  • a node that will be replicated to using the semi-sync mode.

Configuring the cluster#

We'll use Docker to set up and run the cluster on your local machine, so make sure you have it installed and ready, and grab your Memgraph docker image. Look here for instructions. We assume you have already set up a client for running queries like mgconsole installed. You can also use any of the supported drivers like mgclient or any of the Neo4j drivers.

We fire up the terminal, and for each Memgraph instance (node) we have to start, we'll run:

docker run --rm memgraph

The above commands will start a Memgraph node, and assign it its own IP address.

Now, to set up the cluster, we'll have to start an mg_client or mgconsole instance for every running Memgraph node, and connect to it. To do this, we have to figure out their IP addresses. Running

docker ps

will list all the running docker processes, along with their "CONTAINER ID" and "NAME". Running

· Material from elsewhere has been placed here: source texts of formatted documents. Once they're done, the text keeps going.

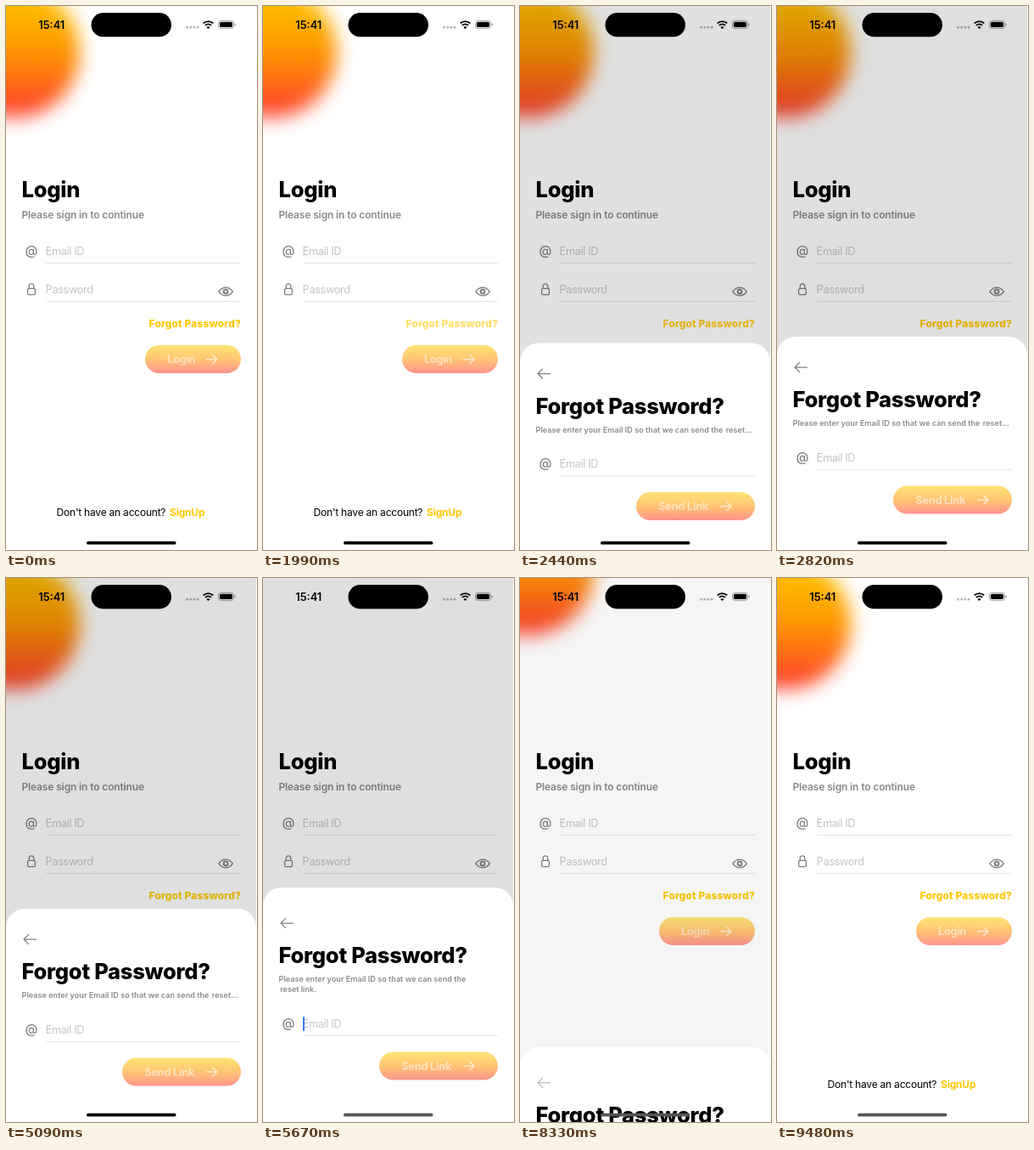
Animation, 296 px wide and 640 px high, one loop 9680 ms. Source, as an HTML page:

```html
<!DOCTYPE html>
<html lang="en">
<head>
<meta charset="utf-8">
<title>Login</title>
<style>
  html, body { margin: 0; width: 100%; height: 100%; overflow: hidden; background: #fff; }
  svg { display: block; font-family: Inter, "Liberation Sans", sans-serif; font-optical-sizing: none; }
  text { white-space: pre; }
  .title { font-size: 25.6px; font-weight: 800; letter-spacing: -.012em; }
  .lead { font-size: 12px; font-weight: 600; letter-spacing: -.011em; fill: #8a8a8e; }
  .hint { font-size: 12.8px; letter-spacing: -.03em; fill: #3c3c43; fill-opacity: .3; }
  .link { font-weight: 800; font-size: 12px; letter-spacing: .01em; fill: #ffc800; }
  .foot { font-size: 12.05px; letter-spacing: -.02em; }
  .foot.link { font-weight: 700; }
  .label { font-size: 12.8px; font-weight: 700; letter-spacing: -.02em; fill: #fff; fill-opacity: .5; }
  .note { font-size: 9.04px; font-weight: 600; letter-spacing: .004em; fill: #8a8a8e; }
  .clock { font-size: 12.8px; font-weight: 600; text-anchor: middle; }
  .at { font-size: 15.2px; font-weight: 500; fill: #808085; text-anchor: middle; }
  .icon { fill: none; stroke: #808085; stroke-width: 1.3; stroke-linecap: round; stroke-linejoin: round; }
  .iris { stroke-width: 2; }
  .rule { stroke: #000; stroke-opacity: .1; }
  .pill { fill: url(#warm); fill-opacity: .55; }
  .go { fill: none; stroke: #fff; stroke-opacity: .65; stroke-width: 1.5; stroke-linecap: round; stroke-linejoin: round; }
</style>
</head>
<body>
<svg width="296" height="640" viewBox="0 0 296 640">
  <defs>
    <linearGradient id="warm" x2="0" y2="1">
      <stop stop-color="#fc0"/>
      <stop offset=".5" stop-color="#ff9500"/>
      <stop offset="1" stop-color="#ff3b30"/>
    </linearGradient>
    <filter id="blur" x="-50%" y="-50%" width="200%" height="200%" color-interpolation-filters="sRGB">
      <feGaussianBlur stdDeviation="11.3"/>
    </filter>
    <path id="arrow" d="M-6.3 0H6M1 -5L6.2 0L1 5"/>
    <g id="email">
      <text class="at" x="30" y="4.6">@</text>
      <text class="hint" x="46.6" y="4.8">Email ID</text>
      <path class="rule" d="M47 14.5H277"/>
    </g>
  </defs>

  <rect width="296" height="640" fill="#fff"/>
  <g id="orb"><circle cx="10" cy="54" r="77" fill="url(#warm)" filter="url(#blur)"/></g>

  <text class="title" x="18.5" y="225">Login</text>
  <text class="lead" x="18.4" y="250.2">Please sign in to continue</text>
  <use href="#email" y="288"/>
  <g class="icon">
    <rect x="25.6" y="332.4" width="8.8" height="7.2" rx="1.4"/>
    <path d="M27.2 332.2V329.8a2.8 2.9 0 0 1 5.6 0v2.4"/>
    <path d="M250.8 336C255.5 329.6 262.7 329.6 267.4 336C262.7 342.4 255.5 342.4 250.8 336Z"/>
    <circle class="iris" cx="259.1" cy="336" r="2.4"/>
  </g>
  <text class="hint" x="46.6" y="337.6">Password</text>
  <path class="rule" d="M47 347.5H277"/>
  <text class="link" id="forgot" x="277" y="377.5" text-anchor="end">Forgot Password?</text>
  <rect class="pill" x="164" y="399" width="113" height="33" rx="16.5"/>
  <text class="label" x="190" y="420.3">Login</text>
  <use class="go" href="#arrow" x="242.7" y="415.7"/>
  <text class="foot" x="59.6" y="600.4">Don't have an account?</text>
  <text class="foot link" x="193" y="600.4">SignUp</text>

  <rect id="dim" width="295" height="640" opacity="0"/>

  <g id="sheet" transform="translate(0 640)">
    <path d="M0 320V22A22 22 0 0 1 22 0H273A22 22 0 0 1 295 22V320Z" fill="#fff"/>
    <g id="head">
      <path id="back" class="icon" d="M35.5 36H21M26.5 30.5L21 36L26.5 41.5"/>
      <text class="title" x="18.5" y="83.2">Forgot Password?</text>
      <text class="note" x="18.6" y="105">Please enter your Email ID so that we can send the</text>
    </g>
    <text class="note" id="wrap">reset<tspan id="dots">...</tspan></text>
    <text class="note" id="tail">link.</text>
    <g id="form">
      <use href="#email" y="142"/>
      <rect id="caret" x="47" y="134" width="2" height="17" rx="1" fill="#2f7cf0"/>
      <rect class="pill" x="137" y="175.5" width="140" height="33" rx="16.5"/>
      <text class="label" x="163.2" y="196.6">Send Link</text>
      <use class="go" href="#arrow" x="242.7" y="192"/>
    </g>
  </g>

  <text class="clock" x="53.8" y="26.6">15:41</text>
  <rect x="100.5" y="8.1" width="94.5" height="28.2" rx="14.1"/>
  <g fill="#000" fill-opacity=".28">
    <circle cx="213.6" cy="25" r="1.6"/><circle cx="217.8" cy="25" r="1.6"/>
    <circle cx="222" cy="25" r="1.6"/><circle cx="226.2" cy="25" r="1.6"/>
  </g>
  <path d="M232.7 20.4a8.4 8.4 0 0 1 11.6 0M234.9 22.9a5.2 5.2 0 0 1 7.2 0" fill="none" stroke="#000" stroke-width="1.9"/>
  <path d="M238.5 27l-2 -2a2.8 2.8 0 0 1 4 0z"/>
  <rect x="250.5" y="17.3" width="18" height="9.2" rx="3" fill="none" stroke="#000" stroke-opacity=".4" stroke-width=".9"/>
  <rect x="251.9" y="18.7" width="15.2" height="6.4" rx="1.8"/>
  <path d="M269.7 20.3a1.7 1.7 0 0 1 0 3.2z" fill-opacity=".45"/>
  <rect id="bar" x="95" y="629.8" width="105.5" height="3.8" rx="1.9"/>
</svg>
<script>
  const LOOP = 9680;
  // Bursts of motion: start, end, number of pictures
  const BURSTS = [[1990, 2660, 7], [5240, 6100, 9], [8110, 9070, 10]];
  const CARET = [[5350, 1], [6260, .5], [6360, 0], [6940, 1], [7180, .5], [7300, 0], [7840, .85], [7960, 1]];

  const $ = id => document.getElementById(id);
  const clamp = v => Math.min(1, Math.max(0, v));
  const mix = (a, b, k) => a + (b - a) * k;
  const move = (id, x, y) => $(id).setAttribute('transform', `translate(${x} ${y})`);
  const fade = (id, v) => $(id).setAttribute('opacity', v);

  // Critically damped spring, 0 to 1
  function spring(ms, rate) {
    const x = Math.max(0, ms) / 1000 * rate;
    return 1 - (1 + x) * Math.exp(-x);
  }

  // Hold the time on the picture shown within the latest burst
  function snap(t) {
    let held = 0;
    for (const [start, end, count] of BURSTS) {
      const gap = (end - start) / (count - 1);
      for (let i = 0; i < count; i++) {
        const at = Math.ceil((start + gap * i) / 10) * 10;
        if (at <= t) held = at;
      }
    }
    return held;
  }

  function draw(now) {
    const time = now % LOOP;
    const t = snap(time);
    const open = spring(t - 2063, 14);
    const lift = spring(t - 5200, 15);
    const close = spring(t - 8143, 12.57);
    const orb = lift - spring(t - 8143, 10.8);

    move('orb', 0, -160 * orb);
    fade('dim', .124 * open * (1 - close));
    move('sheet', 0, mix(mix(640, mix(388.5, 364, lift), open), 640, close));
    move('head', 0, 6 * lift);
    move('form', 0, 18 * lift);

    const wrapX = mix(242.8, 18.6, lift), wrapY = mix(105, 123.3, lift);
    move('wrap', wrapX, wrapY);
    move('tail', wrapX + 24.5, wrapY);
    $('dots').setAttribute('fill-opacity', clamp(1 - lift * 2));
    fade('tail', clamp(lift * 2 - 1));

    fade('forgot', t < 1990 ? 1 : mix(.6, 1, clamp((t - 2250) / 250)));
    fade('back', t < 8110 ? 1 : mix(.55, 1, clamp((t - 8350) / 250)));

    let caret = 0;
    for (const [at, v] of CARET) if (time >= at) caret = v;
    fade('caret', caret);

    const grey = 85 * clamp((time - 5090) / 400);
    $('bar').setAttribute('fill', `rgb(${grey},${grey},${grey})`);
  }

  const begin = performance.now();
  function tick() {
    draw(performance.now() - begin);
    requestAnimationFrame(tick);
  }
  tick();
</script>
</body>
</html>
```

docker inspect -f '{{range.NetworkSettings.Networks}}{{.IPAddress}}{{end}}' container_name_or_id

where "container_name_or_id" is either the "CONTAINER ID" or "NAME" listed by docker ps, we can get the IP addresses of all the nodes. Once we have them, we can start setting up the replication. Let's say the ip addresses are as follows:

  • main: 172.17.0.2
  • sync replica: 172.17.0.3
  • async replica: 172.17.0.4
  • semi-sync replica: 172.17.0.5 .

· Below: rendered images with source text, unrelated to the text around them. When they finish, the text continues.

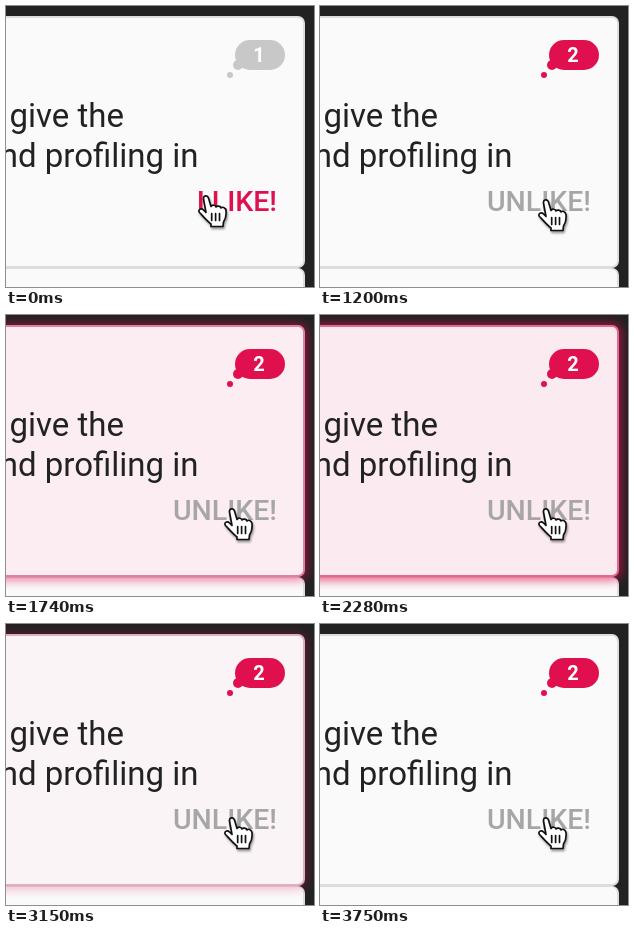
An HTML page for the animation above (4.75 s loop, 308 by 281 pixels).

```html
<!DOCTYPE html>
<html lang="en">
<head>
<meta charset="utf-8">
<style>
  html, body { margin: 0; width: 100%; height: 100%; overflow: hidden; background: #222; }
  #stage { position: relative; width: 100%; height: 100%; overflow: hidden; }
  .card {
    position: absolute; left: -40px; right: 9px; box-sizing: border-box;
    border: 2px solid #ddd; border-radius: 7px; background: #fafafa;
  }
  #top { top: 10px; height: 252px; z-index: 1; }
  #next { top: 262px; bottom: 0; border-width: 1px 2px 0 0; border-radius: 0 7px 0 0; }
  svg { position: absolute; left: 0; top: 0; z-index: 2; font-family: Roboto, sans-serif; }
  .body { font-size: 33px; fill: #222; }
  #button { font-size: 28.5px; font-weight: 500; text-anchor: end; }
  #count { font-size: 20px; font-weight: 700; text-anchor: middle; fill: #fff; }
  #hand { filter: drop-shadow(1px 2px 1px rgba(0, 0, 0, .4)); }
</style>
</head>
<body>
<div id="stage">
  <div class="card" id="top"></div>
  <div class="card" id="next"></div>
  <svg width="308" height="281">
    <g id="badge">
      <rect x="229" y="34" width="50" height="30" rx="15"/>
      <circle cx="232" cy="59" r="5"/>
      <circle cx="224" cy="69" r="3"/>
    </g>
    <text id="count" x="253" y="56"></text>
    <text class="body" x="3.5" y="120.5">give the</text>
    <text class="body" x="192.5" y="160.5" text-anchor="end">nd profiling in</text>
    <text id="button" x="271" y="204.5"></text>
    <g id="hand" stroke="#111" stroke-width="1.7" stroke-linejoin="round" stroke-linecap="round">
      <path fill="#fff" d="M7.5 6C7 2.5 11.5 1.5 12.5 5L15 13.5C16 11.5 19.5 12 20 14C21 12.5 24.5 13 25 15C26 13.5 29.5 14.5 30 17.5C30.5 22 29.5 26 27.5 29L27 33.5H15V31C11 28 6 22 3.5 19.5C1.5 17 5 14.5 7.5 17L10 19.5Z"/>
      <path fill="none" d="M15.7 20.5v7M19.6 20.5v7M23.5 20.5v7"/>
    </g>
  </svg>
</div>
<script>
const LOOP = 4750, CLICK = 900;
const PINK = [224, 16, 78], GREY = [200, 200, 200];
const $ = id => document.getElementById(id);
const card = $('top'), badge = $('badge'), count = $('count'), button = $('button'), hand = $('hand');

const span = (t, a, b) => Math.min(1, Math.max(0, (t - a) / (b - a)));
const mix = (a, b, k) => `rgb(${a.map((v, i) => Math.round(v + (b[i] - v) * k))})`;
const smooth = p => p * p * (3 - 2 * p);

// cubic-bezier(.25, .1, .25, 1)
function ease(x) {
  const curve = (a, b, s) => 3 * a * s * (1 - s) ** 2 + 3 * b * s * s * (1 - s) + s ** 3;
  let lo = 0, hi = 1;
  for (let i = 0; i < 20; i++) {
    const mid = (lo + hi) / 2;
    if (curve(.25, .25, mid) < x) lo = mid; else hi = mid;
  }
  return curve(.1, 1, hi);
}

function draw(t) {
  const liked = t >= CLICK;
  button.textContent = liked ? 'UNLIKE!' : 'I LIKE!';
  button.setAttribute('fill', liked ? '#a6a6a6' : `rgb(${PINK})`);
  count.textContent = liked ? 2 : 1;
  badge.setAttribute('fill', mix(GREY, PINK, ease(span(t, CLICK, 1180))));

  // the pointer slides right, slightly too far, then settles
  const x = 190 + 30 * smooth(span(t, 130, 450)) - 4 * smooth(span(t, 450, 610));
  const y = 187 + 4 * smooth(span(t, 130, 610));
  hand.setAttribute('transform', `translate(${x} ${y})`);

  const glow = ease(span(t, 1350, 2130)) - ease(span(t, 2830, 3750));
  card.style.background = mix([250, 250, 250], [251, 234, 239], glow);
  card.style.borderColor = mix([221, 221, 221], [228, 105, 145], glow);
  card.style.boxShadow = `0 1px 10px 3px rgba(${PINK}, ${.6 * glow})`;
}

function tick() {
  draw(performance.now() % LOOP);
  requestAnimationFrame(tick);
}
tick();
</script>
</body>
</html>
```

Let's assume we're using mgconsole to connect to and query the nodes. Firstly, we have to set up the replicas. We connect to a replica by running

mgconsole --host REPLICA_IP_ADDRESS --use-ssl=false

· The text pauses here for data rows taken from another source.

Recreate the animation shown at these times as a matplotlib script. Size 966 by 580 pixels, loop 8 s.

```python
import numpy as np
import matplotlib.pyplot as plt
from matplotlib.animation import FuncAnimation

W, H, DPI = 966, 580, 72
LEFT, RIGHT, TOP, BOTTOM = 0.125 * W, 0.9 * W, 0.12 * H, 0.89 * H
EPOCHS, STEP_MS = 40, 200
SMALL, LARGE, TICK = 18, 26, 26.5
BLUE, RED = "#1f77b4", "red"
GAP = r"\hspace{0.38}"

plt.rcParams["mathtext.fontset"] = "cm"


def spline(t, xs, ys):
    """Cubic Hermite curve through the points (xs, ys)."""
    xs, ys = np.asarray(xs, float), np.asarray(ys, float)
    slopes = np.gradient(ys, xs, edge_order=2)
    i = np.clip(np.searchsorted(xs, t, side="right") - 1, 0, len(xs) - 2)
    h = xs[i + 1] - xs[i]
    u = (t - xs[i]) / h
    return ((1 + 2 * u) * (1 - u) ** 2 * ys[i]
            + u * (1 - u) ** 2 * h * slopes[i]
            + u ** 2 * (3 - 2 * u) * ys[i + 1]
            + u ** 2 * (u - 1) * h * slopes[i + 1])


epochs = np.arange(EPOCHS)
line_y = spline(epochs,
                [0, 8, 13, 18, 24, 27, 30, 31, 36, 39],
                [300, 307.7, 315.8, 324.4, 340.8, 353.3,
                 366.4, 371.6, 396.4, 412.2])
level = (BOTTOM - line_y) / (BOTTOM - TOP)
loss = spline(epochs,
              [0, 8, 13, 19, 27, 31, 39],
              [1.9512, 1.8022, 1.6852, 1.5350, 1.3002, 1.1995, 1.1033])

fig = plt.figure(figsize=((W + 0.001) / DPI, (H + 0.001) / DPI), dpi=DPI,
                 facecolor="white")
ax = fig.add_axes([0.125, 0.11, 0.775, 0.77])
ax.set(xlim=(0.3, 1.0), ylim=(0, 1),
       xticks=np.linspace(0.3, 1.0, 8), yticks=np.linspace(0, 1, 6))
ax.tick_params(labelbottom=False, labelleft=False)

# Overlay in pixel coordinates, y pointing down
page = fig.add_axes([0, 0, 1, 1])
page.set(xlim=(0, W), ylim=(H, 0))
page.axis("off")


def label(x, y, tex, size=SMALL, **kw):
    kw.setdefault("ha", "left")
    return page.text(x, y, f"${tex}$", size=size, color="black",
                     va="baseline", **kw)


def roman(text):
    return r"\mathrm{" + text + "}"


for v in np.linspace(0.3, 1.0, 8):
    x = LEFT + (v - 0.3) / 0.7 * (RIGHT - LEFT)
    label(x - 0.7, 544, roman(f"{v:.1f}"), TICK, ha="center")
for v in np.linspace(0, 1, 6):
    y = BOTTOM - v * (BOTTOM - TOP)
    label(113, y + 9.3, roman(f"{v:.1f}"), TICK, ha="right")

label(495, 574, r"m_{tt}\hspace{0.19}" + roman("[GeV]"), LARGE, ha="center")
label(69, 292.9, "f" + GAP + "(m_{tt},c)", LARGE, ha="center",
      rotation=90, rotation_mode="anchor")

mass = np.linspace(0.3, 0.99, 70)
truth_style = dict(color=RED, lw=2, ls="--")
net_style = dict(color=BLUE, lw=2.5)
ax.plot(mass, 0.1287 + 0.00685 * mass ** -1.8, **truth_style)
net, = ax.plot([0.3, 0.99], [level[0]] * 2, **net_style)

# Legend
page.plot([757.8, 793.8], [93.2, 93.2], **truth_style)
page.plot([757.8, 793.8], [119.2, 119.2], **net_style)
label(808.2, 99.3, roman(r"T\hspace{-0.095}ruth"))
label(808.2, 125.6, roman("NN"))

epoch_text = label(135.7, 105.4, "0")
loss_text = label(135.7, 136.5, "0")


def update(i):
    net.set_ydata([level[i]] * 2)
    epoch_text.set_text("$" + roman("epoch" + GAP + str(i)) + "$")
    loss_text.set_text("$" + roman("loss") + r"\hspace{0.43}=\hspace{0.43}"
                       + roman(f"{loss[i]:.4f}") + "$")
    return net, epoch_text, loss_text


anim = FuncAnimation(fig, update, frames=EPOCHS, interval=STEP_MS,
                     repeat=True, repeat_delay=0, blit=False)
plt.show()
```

where REPLICA_IP_ADDRESS is the address we found in the previous step. Once we're connected to a replica, we set its replication role to "REPLICA" by issuing

SET REPLICATION ROLE TO REPLICA WITH PORT 10000;

Note that the port 10000 is arbitrary, and any available port number may be used instead. We repeat the process for all replicas.

Now, it's time to set up the main. Again, we connect to the main using mgconsole:

mgconsole --host 172.17.0.2 --use-ssl=false

Then, for every replica, we issue the query that registers it:

REGISTER REPLICA r1 SYNC TO "172.17.0.3:10000";
REGISTER REPLICA r2 ASYNC TO "172.17.0.4:10000";
REGISTER REPLICA r3 SYNC WITH TIMEOUT 1 TO "172.17.0.5:10000";

Now we can create some nodes and edges on the main, and observe them replicate to the replicas. Firstly, we switch to the mgconsole instance connected to the main, and then issue:

CREATE (n:N {p: "This is going to be replicated!"});

After that, we can switch to any replica and try to match this node:

MATCH (n:N) RETURN n;

Lo and behold, we get:

+---------------------------------------------+
| n |
+---------------------------------------------+
| (:N {p: "This is going to be replicated!"}) |
+---------------------------------------------+

Now, go on and have fun with more complex graphs! Happy hacking!

Where to next?#

To learn more about replication in Memgraph, visit the Reference guide. For real-world examples of how to use Memgraph, we strongly suggest going through one of the available Tutorials.